Did you always want to make music?

Music has been it for me since I was young although the context of what I wanted to do has evolved. But I’ve always wanted to be involved in something creative. I’ve never been great with the 9-5 idea although I have great respect for it. I always wanted to pursue something else.

How did the Red Bull Music Academy help you?

It opened my eyes to my potential. You meet guys at the academy whose core equipment may be three machines all in the box but the way they use them makes you think in different ways.

The core ethos of the academy is based on sharing and collaboration. It wasn’t about going in and trying to churn out 15 tracks with x, y and z and hoping you get a chance to work with one of the mentors. It was more focused on learning through other people, being able to collaborate and be in small, creative spaces with for long periods.

How about songwriting?

When you go into the studio everyday it can become semi-formulaic. The academy opens your perspective to different approaches – from sequencing a track to coming up with different drum sounds. It makes you go in new musical directions.

As a producer I listen to music all the time. Whether it be the new Justin Timberlake track to something from a Oneman mix on Rinse. And that all influences you in some ways. But I found it was when I watched others using fresh studio techniques that it had a lasting impact.

You were raised in Dublin and now live in Manchester – have your surroundings influenced your music?

Moving from Ireland to the UK opened up my perspectives on music. I would never have touched on d’n’b or dubstep when I was in Dublin. Dubstep filtered through via a lot of the hip hop I was listening to. When I started going clubbing in the UK, it was invigorating to see what else was going on.

I’m lucky to be surrounded by a lot of creative people in Manchester. I might be having a real funk in the studio for three or four weeks and all it will take is a coffee with peers of mine to regenerates my creative juices. That's been the biggest influence on my sound.

I’ll see Jon K from Hoya Hoya DJing and he’ll play something I’ve never heard before and it’ll push me towards something different. Me, Jon and Matt [Lone] will meet up for a brew and we’ll start with a fart gag and end with discussion about studio. There’s no smoke or mirrors when you hit a creative slump. Everyone is willing to help each other out.

Which do you prefer - DJing or producing?

Making music is definitely the most creatively satisfying. DJing is a different feeling. I find that when I’m making music my ideas are a lot more there. I DJ a lot and find it a challenge to break out of tried and tested formulas. You’ve got to remind yourself to keep it fresh.

Does your DJing impact your productions?

I rarely play my own music out - I need to change this because I find people complaining. Which is surprising! I don’t go into the studio to make dancefloor bangers. But the music I make I like to keep different all the time. I might be making a slow jam one day, then something more upbeat and housey.

Which songs are you most proud of so far?

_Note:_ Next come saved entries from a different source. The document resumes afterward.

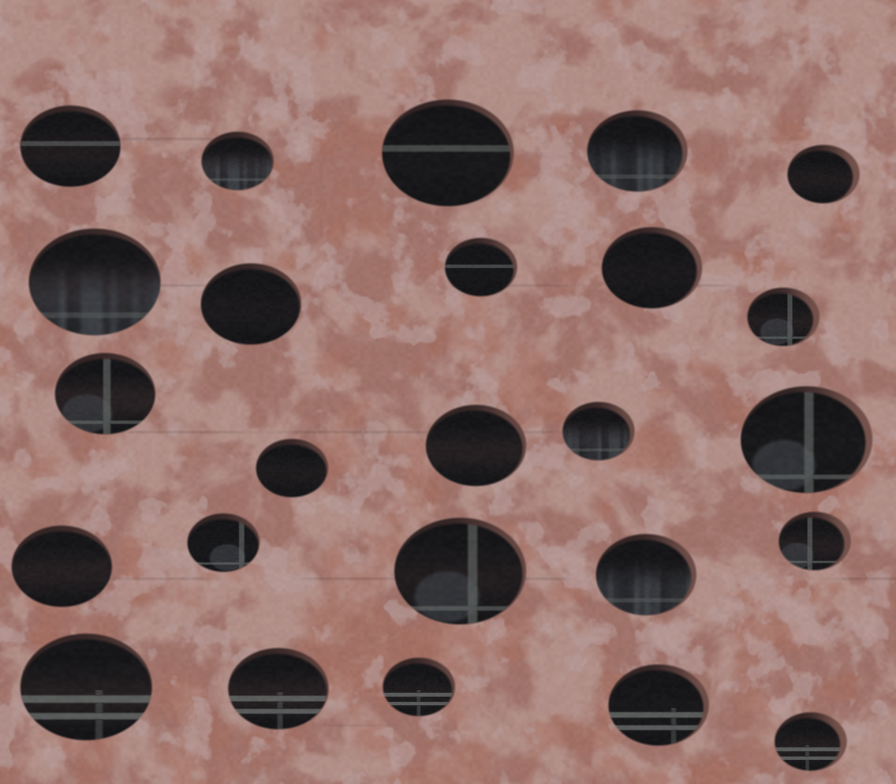
Reproduce this pattern procedurally as a Shadertoy shader.

```glsl
// A mottled terracotta wall pierced by scattered oval windows of three sizes.
// Each grid cell holds one jittered ellipse: a shaded reveal around a shifted
// pane with bars and dim reflections. Layered value noise stains the plaster.

#define CELL vec2(0.2286, 0.178)  // window spacing, in canvas heights
#define ROWS 5.0                  // window rows above the lower edge
#define LARGE 0.084               // horizontal radii of the three sizes
#define MEDIUM 0.064
#define SMALL 0.046
#define SQUASH 0.81               // height to width of a window
#define REVEAL 0.011              // visible depth of the window reveal
#define BLOTCH 24.0               // frequency of the plaster stains
#define STAIN 1.0                 // strength of the stains
#define SOFT 0.0022               // edge softness

const vec3 CLAY = vec3(0.625, 0.448, 0.415);
const vec3 ROSE = vec3(0.695, 0.560, 0.532);
const vec3 RUST = vec3(0.650, 0.425, 0.370);
const vec3 CHALK = vec3(0.715, 0.605, 0.600);
const vec3 REVEAL_DARK = vec3(0.205, 0.145, 0.145);
const vec3 REVEAL_LIT = vec3(0.460, 0.325, 0.300);
const vec3 PANE = vec3(0.085, 0.085, 0.095);
const vec3 HAZE = vec3(0.235, 0.245, 0.265);
const vec3 DUST = vec3(0.205, 0.160, 0.165);
const vec3 BAR = vec3(0.390, 0.405, 0.395);

float hash(vec2 p) {
    return fract(sin(dot(p, vec2(127.1, 311.7))) * 43758.5453);
}

float noise(vec2 p) {
    vec2 i = floor(p), f = fract(p);
    f = f * f * (3.0 - 2.0 * f);
    return mix(mix(hash(i), hash(i + vec2(1, 0)), f.x),
               mix(hash(i + vec2(0, 1)), hash(i + vec2(1, 1)), f.x), f.y);
}

float fbm(vec2 p) {
    float sum = 0.0, amp = 0.5;
    for (int i = 0; i < 4; i++) {
        sum += amp * noise(p);
        p = mat2(1.6, 1.2, -1.2, 1.6) * p + 7.3;
        amp *= 0.5;
    }
    return sum / 0.9375;
}

// Approximate signed distance to an ellipse of radii r
float ellipse(vec2 p, vec2 r) {
    float k = length(p / r);
    return k * (k - 1.0) / max(length(p / (r * r)), 0.001);
}

// Soft stripe of half width w around zero
float stripe(float x, float w) {
    return 1.0 - smoothstep(w - 0.025, w + 0.035, abs(x));
}

vec3 wall(vec2 uv) {
    vec2 warp = vec2(noise(uv * 13.0), noise(uv * 13.0 + 40.0)) * 0.9;
    float broad = noise(uv * 4.0 + 11.0) - 0.5;
    float stain = fbm(uv * BLOTCH + warp) + 0.16 * broad + 0.08 * (uv.y - 0.5);
    vec3 col = mix(CLAY, ROSE, smoothstep(0.34, 0.64, stain));
    float rust = fbm(uv * BLOTCH * 0.7 + 53.0) - 0.12 * (uv.y - 0.5);
    float chalk = fbm(uv * BLOTCH * 1.3 + 91.0);
    col = mix(col, RUST, 0.55 * smoothstep(0.54, 0.74, rust));
    col = mix(col, CHALK, 0.65 * smoothstep(0.56, 0.70, chalk));
    col = mix(mix(CLAY, ROSE, 0.5), col, STAIN);
    // Faint, broken panel joints
    float joint = abs(fract(uv.y / 0.187 - 0.9) - 0.5) * 0.187;
    col *= 1.0 - 0.09 * (1.0 - smoothstep(0.0008, 0.003, joint))
               * smoothstep(0.4, 0.7, noise(uv * vec2(9.0, 5.0)));
    return col + 0.03 * (noise(uv * 210.0) - 0.5);
}

// Window interior; q spans -1..1 over the pane
vec3 pane(vec2 q, vec2 id) {
    float kind = hash(id + 31.0), tone = hash(id + 47.0);
    float side = (hash(id + 59.0) - 0.35) * 0.9;
    float low = smoothstep(0.55, -0.35, q.y);
    vec3 col = mix(PANE, DUST, 0.65 * tone * smoothstep(0.8, 0.0, abs(q.y + 0.1)));
    if (id.y < 0.5) {                        // twin rails
        float rails = max(stripe(q.y + 0.18, 0.07), stripe(q.y + 0.52, 0.06));
        float post = 0.5 * stripe(q.x - side, 0.05) * step(q.y, 0.0);
        col = mix(col, BAR, 0.85 * max(rails, post));
    } else if (kind < 0.38) {                // mullion, sill and round reflection
        float glow = 1.0 - smoothstep(0.45, 0.56, length(q - vec2(side - 0.4, -0.45)));
        col = mix(col, HAZE, 0.7 * glow);
        float frame = max(stripe(q.x - side, 0.07), stripe(q.y + 0.68, 0.04));
        col = mix(col, BAR, 0.65 * frame);
    } else if (kind < 0.62) {                // pale curtain folds
        float folds = noise(vec2(q.x * 9.0 + 20.0 * tone, 2.0));
        col = mix(col, HAZE, low * (0.3 + 0.8 * folds));
        col = mix(col, BAR, 0.4 * stripe(q.y + 0.6, 0.05));
    } else if (kind < 0.75) {                // single rail
        col = mix(col, BAR, 0.6 * stripe(q.y - 0.15, 0.06));
    }
    return col + 0.025 * (noise(q * 14.0 + id * 5.0) - 0.5);
}

void mainImage(out vec4 fragColor, in vec2 fragCoord) {
    vec2 uv = fragCoord / iResolution.y;
    float across = fragCoord.x / iResolution.x;
    float edge = max(SOFT, 0.8 / iResolution.y);
    vec3 col = wall(uv);

    // One window per cell; every row mixes the three sizes
    float column = floor(uv.x / CELL.x);
    vec2 grid = uv - vec2(0.0, 0.03 * hash(vec2(column, 5.0)));
    vec2 id = floor(grid / CELL);
    float rank = mod(2.0 * id.x + floor(5.0 * hash(vec2(3.0, id.y))), 5.0);
    float size = rank < 0.5 ? LARGE : rank < 2.5 ? MEDIUM : SMALL;
    vec2 radius = size * vec2(1.0, SQUASH);
    vec2 jitter = 2.0 * vec2(hash(id + 13.0), hash(id + 71.0)) - 1.0;
    vec2 p = grid - (id + 0.5) * CELL - jitter * (0.5 * CELL - radius - 0.005);

    // Reveal shows above, and more to the right across the facade
    vec2 shift = -REVEAL * vec2(across * 0.9 - 0.1, 0.65);
    vec2 paneRadius = radius - abs(shift) * 0.55;
    vec2 q = (p - shift * 0.55) / paneRadius;
    float lit = smoothstep(-0.3, 0.9, p.x / radius.x) * (0.3 + 0.7 * across);
    vec3 hole = mix(REVEAL_DARK, REVEAL_LIT, lit);
    float glass = ellipse(p - shift * 0.55, paneRadius);
    hole = mix(hole, pane(q, id), 1.0 - smoothstep(-edge, edge * 1.4, glass));

    float inside = 1.0 - smoothstep(-edge, edge, ellipse(p, radius));
    inside *= step(0.0, id.y) * step(id.y, ROWS - 0.5);
    fragColor = vec4(mix(col, hole, inside), 1.0);
}
```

Generally everything – not in an arrogant sense but I wouldn't have released it unless I was happy with the songs. I’m really pleased with Addiction, the tune I’ve done with Jenna G. I spent a lot of the last year releasing house records for my own stimulation but I never wanted to be pigeonholed. I wanted to do more pop disco kind of stuff which is where it came from. I don’t want to be known as someone only capable of doing one thing.

Was it a natural connection with you and Jenna on the record?

Jenna is a beast. She’s so easy to work with and we’ve got a great rapport. She’s been around for a minute, and knows how to approach a song incredibly naturally. We started Addiction at the end of a session. We just threw it out there and didn’t really love it. Two or three months later we were like ‘wow’. We locked it down in a day.

What’s next for you?

I’m doing a follow up to Addiction with a singer called Yasmine and a Donna Summer remix. The Donna Summer. Rest in Peace. I’m trying to focus on the new records reaching their full potential. Once they’re done, I can assess where I’m at and whether it’s album time.